# EXERCISE REQUIREMENTS:
Copy out all lines from the entries below in which "setAttribute" occurs.

# MATERIALS PROVIDED:
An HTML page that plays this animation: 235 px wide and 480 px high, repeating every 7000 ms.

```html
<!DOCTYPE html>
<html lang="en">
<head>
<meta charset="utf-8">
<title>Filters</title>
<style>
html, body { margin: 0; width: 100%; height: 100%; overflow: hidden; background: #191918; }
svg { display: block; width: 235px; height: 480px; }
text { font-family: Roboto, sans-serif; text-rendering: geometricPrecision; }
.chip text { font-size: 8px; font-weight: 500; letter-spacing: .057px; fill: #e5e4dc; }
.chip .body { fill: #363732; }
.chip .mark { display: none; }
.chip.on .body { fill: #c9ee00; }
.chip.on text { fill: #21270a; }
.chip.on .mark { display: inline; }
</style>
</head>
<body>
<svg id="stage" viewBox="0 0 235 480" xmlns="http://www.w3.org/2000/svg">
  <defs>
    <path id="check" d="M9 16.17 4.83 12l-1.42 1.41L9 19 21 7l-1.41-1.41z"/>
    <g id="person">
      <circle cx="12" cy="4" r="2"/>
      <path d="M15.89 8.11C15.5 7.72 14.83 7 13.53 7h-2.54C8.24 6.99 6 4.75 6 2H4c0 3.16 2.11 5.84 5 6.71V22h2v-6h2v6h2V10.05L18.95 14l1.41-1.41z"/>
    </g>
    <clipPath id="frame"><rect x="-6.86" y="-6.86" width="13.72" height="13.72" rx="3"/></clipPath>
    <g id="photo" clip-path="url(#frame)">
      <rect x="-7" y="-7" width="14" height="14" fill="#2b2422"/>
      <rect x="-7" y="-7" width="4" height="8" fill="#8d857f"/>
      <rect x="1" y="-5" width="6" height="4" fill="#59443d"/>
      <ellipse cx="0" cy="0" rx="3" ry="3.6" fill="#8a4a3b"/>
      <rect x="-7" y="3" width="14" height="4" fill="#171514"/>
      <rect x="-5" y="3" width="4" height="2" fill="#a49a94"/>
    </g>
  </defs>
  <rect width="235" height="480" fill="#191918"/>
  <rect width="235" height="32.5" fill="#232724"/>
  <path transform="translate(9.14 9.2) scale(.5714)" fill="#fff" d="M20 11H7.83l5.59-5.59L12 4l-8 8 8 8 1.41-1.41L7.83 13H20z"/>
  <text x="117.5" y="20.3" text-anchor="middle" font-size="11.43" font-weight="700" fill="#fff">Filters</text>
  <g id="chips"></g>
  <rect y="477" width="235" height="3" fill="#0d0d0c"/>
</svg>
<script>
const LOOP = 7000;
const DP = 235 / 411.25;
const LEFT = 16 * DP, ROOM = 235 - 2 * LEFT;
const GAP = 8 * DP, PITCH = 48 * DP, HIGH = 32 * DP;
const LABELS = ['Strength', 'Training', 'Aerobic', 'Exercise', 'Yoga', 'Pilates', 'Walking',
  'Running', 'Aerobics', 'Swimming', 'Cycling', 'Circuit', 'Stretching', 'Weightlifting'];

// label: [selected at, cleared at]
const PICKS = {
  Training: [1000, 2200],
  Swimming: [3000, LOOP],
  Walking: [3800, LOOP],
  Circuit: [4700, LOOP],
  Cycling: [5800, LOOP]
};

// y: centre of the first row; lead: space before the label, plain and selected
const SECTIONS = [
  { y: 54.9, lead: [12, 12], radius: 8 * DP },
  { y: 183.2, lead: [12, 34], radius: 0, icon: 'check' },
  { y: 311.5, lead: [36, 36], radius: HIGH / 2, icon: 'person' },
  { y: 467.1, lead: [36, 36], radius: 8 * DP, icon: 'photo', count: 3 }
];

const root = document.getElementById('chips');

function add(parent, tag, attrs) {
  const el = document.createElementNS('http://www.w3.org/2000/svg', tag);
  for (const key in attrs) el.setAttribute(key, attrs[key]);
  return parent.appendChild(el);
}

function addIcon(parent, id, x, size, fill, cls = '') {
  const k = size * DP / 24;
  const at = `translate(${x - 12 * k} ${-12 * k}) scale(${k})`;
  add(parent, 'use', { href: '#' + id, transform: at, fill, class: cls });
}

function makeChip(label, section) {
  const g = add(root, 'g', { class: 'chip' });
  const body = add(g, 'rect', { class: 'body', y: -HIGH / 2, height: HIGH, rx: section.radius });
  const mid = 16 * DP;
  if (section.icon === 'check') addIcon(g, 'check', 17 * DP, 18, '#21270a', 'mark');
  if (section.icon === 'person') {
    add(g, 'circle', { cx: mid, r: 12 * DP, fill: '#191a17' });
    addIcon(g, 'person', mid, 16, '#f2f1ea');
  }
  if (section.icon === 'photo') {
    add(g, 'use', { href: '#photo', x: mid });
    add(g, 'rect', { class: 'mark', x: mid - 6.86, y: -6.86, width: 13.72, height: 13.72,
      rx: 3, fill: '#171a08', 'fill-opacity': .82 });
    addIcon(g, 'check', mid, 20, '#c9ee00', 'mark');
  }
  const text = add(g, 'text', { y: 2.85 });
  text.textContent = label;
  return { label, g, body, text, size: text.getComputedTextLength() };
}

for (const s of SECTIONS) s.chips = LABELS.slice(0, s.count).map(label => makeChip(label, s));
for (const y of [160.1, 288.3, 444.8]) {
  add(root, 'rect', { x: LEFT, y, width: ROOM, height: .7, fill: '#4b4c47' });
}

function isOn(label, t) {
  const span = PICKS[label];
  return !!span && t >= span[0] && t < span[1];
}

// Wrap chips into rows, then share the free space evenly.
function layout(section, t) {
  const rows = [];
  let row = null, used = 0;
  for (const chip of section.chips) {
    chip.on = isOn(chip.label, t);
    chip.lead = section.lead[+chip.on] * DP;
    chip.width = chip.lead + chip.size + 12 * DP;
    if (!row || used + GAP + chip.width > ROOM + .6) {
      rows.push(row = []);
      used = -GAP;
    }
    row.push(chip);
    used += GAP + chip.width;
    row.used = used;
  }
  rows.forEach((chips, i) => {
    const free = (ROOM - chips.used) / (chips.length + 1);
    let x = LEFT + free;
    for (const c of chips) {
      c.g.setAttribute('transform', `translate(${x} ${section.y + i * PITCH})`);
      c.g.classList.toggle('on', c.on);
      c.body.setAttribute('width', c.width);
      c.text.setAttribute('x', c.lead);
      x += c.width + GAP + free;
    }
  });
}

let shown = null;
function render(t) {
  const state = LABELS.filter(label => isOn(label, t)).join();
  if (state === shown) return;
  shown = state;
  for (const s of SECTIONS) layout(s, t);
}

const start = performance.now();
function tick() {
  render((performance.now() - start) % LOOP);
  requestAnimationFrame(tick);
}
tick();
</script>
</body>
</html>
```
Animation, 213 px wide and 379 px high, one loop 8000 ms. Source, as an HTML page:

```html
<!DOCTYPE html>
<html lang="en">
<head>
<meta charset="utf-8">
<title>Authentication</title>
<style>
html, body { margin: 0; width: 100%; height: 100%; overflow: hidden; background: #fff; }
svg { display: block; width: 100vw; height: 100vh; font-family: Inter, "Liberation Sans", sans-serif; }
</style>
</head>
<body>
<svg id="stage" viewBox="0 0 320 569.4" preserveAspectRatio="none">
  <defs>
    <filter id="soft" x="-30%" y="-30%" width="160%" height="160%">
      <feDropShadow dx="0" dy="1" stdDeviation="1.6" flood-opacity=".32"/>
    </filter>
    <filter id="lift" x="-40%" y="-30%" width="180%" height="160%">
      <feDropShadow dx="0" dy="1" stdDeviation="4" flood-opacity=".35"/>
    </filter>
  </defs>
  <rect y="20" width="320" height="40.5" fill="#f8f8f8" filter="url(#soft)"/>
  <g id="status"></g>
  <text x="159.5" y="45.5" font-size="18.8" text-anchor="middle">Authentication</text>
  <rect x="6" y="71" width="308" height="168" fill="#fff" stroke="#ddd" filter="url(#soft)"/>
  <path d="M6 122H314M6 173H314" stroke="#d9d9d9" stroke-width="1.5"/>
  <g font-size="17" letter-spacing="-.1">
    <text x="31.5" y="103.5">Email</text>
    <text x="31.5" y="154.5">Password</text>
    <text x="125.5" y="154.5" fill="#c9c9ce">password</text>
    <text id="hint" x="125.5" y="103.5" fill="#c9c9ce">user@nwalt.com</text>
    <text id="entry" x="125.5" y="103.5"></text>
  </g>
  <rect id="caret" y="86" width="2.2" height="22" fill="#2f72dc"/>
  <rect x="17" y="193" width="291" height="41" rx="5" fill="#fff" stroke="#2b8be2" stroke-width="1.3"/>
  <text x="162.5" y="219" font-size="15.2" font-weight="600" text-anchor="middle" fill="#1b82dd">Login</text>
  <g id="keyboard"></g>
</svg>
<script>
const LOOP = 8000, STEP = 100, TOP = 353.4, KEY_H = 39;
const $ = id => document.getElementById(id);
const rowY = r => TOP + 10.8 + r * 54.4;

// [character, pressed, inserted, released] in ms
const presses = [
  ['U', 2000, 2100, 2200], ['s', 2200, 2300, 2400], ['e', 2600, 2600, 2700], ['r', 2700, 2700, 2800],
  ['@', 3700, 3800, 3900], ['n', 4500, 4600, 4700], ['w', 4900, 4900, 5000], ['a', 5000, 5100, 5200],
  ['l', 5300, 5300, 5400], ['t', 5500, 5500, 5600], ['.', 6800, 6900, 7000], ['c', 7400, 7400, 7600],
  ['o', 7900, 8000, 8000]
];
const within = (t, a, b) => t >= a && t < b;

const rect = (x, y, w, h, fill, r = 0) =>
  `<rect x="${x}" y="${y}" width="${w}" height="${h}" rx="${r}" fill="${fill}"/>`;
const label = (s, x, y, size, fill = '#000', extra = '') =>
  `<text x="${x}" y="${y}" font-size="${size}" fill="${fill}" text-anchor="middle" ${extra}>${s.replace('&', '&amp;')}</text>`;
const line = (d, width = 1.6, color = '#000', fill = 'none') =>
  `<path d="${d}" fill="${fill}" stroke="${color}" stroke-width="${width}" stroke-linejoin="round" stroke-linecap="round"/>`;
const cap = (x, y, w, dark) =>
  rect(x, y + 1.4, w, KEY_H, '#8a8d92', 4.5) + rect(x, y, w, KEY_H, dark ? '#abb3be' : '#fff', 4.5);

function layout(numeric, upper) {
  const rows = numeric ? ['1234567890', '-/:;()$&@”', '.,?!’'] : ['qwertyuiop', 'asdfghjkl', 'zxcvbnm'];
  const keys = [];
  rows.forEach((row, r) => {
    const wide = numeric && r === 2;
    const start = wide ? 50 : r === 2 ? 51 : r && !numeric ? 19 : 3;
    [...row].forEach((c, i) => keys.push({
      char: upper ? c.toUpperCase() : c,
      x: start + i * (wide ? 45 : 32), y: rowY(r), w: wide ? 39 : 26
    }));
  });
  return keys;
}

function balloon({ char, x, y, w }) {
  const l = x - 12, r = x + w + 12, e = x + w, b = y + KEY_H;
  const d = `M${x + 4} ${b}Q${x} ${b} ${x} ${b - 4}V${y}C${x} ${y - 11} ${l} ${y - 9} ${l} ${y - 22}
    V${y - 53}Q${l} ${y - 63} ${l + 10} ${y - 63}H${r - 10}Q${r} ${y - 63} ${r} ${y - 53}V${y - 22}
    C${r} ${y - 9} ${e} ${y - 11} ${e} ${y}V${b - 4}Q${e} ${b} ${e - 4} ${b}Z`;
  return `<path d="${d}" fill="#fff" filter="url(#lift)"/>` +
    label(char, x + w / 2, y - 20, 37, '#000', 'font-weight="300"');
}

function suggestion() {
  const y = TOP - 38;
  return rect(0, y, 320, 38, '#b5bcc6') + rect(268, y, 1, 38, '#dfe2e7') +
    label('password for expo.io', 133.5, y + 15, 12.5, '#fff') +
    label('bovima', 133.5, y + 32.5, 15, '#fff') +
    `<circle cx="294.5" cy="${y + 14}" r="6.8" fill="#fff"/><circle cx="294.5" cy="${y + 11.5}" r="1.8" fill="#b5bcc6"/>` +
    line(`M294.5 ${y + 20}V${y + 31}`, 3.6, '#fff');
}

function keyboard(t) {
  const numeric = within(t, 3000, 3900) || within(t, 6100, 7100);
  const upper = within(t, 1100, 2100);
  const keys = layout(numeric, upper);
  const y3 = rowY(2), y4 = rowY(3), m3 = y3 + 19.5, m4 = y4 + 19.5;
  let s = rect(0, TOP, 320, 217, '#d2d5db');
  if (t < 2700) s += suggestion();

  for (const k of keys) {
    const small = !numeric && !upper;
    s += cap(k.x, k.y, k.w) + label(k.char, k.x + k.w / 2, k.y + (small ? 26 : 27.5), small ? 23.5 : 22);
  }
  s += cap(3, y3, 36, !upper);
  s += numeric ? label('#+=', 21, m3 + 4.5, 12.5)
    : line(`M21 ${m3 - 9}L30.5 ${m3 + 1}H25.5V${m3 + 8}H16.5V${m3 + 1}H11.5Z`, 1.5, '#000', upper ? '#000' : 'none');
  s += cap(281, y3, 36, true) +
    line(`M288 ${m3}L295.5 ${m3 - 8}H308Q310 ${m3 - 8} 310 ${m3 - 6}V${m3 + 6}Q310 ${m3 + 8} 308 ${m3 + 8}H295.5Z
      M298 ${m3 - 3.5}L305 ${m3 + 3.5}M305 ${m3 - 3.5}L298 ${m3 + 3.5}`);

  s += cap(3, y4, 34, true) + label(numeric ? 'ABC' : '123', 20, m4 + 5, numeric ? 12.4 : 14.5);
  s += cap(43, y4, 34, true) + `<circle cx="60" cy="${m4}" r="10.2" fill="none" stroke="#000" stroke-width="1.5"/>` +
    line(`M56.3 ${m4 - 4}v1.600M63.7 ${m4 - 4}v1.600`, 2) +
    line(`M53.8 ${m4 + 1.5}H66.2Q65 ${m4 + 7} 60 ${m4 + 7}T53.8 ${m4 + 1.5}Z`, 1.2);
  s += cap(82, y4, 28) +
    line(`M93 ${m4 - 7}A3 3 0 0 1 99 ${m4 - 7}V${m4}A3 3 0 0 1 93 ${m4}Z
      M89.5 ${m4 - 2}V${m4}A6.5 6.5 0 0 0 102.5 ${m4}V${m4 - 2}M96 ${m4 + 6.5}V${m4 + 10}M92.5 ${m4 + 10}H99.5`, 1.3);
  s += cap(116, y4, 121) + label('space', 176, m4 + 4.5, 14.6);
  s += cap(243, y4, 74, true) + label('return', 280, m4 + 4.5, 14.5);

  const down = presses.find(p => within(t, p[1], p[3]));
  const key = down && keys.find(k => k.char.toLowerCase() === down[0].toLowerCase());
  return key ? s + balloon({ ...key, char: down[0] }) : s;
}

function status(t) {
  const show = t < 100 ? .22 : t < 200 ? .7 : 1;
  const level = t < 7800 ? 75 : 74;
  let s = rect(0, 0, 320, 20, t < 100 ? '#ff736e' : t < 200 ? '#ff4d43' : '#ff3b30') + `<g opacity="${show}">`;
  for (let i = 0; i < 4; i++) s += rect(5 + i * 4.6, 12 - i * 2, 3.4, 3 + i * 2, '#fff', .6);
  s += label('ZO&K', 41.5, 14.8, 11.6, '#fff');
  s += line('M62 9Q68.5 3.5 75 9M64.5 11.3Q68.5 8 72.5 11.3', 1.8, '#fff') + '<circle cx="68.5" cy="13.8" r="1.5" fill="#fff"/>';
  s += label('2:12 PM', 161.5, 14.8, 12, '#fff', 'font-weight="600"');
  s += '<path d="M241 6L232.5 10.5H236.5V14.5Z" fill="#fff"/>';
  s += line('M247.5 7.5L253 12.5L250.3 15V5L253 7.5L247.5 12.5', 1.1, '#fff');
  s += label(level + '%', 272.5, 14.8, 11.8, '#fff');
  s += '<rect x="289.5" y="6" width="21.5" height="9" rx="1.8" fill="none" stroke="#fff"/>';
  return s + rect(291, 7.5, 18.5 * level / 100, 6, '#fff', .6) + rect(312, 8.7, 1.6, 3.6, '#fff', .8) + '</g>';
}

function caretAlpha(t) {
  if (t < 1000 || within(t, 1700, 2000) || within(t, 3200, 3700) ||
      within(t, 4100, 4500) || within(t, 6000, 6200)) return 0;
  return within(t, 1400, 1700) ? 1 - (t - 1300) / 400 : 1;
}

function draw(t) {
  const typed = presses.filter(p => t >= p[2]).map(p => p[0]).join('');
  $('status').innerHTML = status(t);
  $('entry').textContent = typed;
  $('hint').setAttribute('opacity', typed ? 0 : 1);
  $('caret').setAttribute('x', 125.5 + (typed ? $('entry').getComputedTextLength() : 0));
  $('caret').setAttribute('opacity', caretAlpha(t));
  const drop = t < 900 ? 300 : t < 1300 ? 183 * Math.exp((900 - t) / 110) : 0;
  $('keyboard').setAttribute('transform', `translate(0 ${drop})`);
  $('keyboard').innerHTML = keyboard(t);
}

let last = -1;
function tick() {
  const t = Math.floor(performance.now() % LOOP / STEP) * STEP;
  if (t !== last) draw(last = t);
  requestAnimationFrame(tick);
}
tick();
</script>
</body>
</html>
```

# RESPONSE AREA:
  for (const key in attrs) el.setAttribute(key, attrs[key]);
      c.g.setAttribute('transform', `translate(${x} ${section.y + i * PITCH})`);
      c.body.setAttribute('width', c.width);
      c.text.setAttribute('x', c.lead);
  $('hint').setAttribute('opacity', typed ? 0 : 1);
  $('caret').setAttribute('x', 125.5 + (typed ? $('entry').getComputedTextLength() : 0));
  $('caret').setAttribute('opacity', caretAlpha(t));
  $('keyboard').setAttribute('transform', `translate(0 ${drop})`);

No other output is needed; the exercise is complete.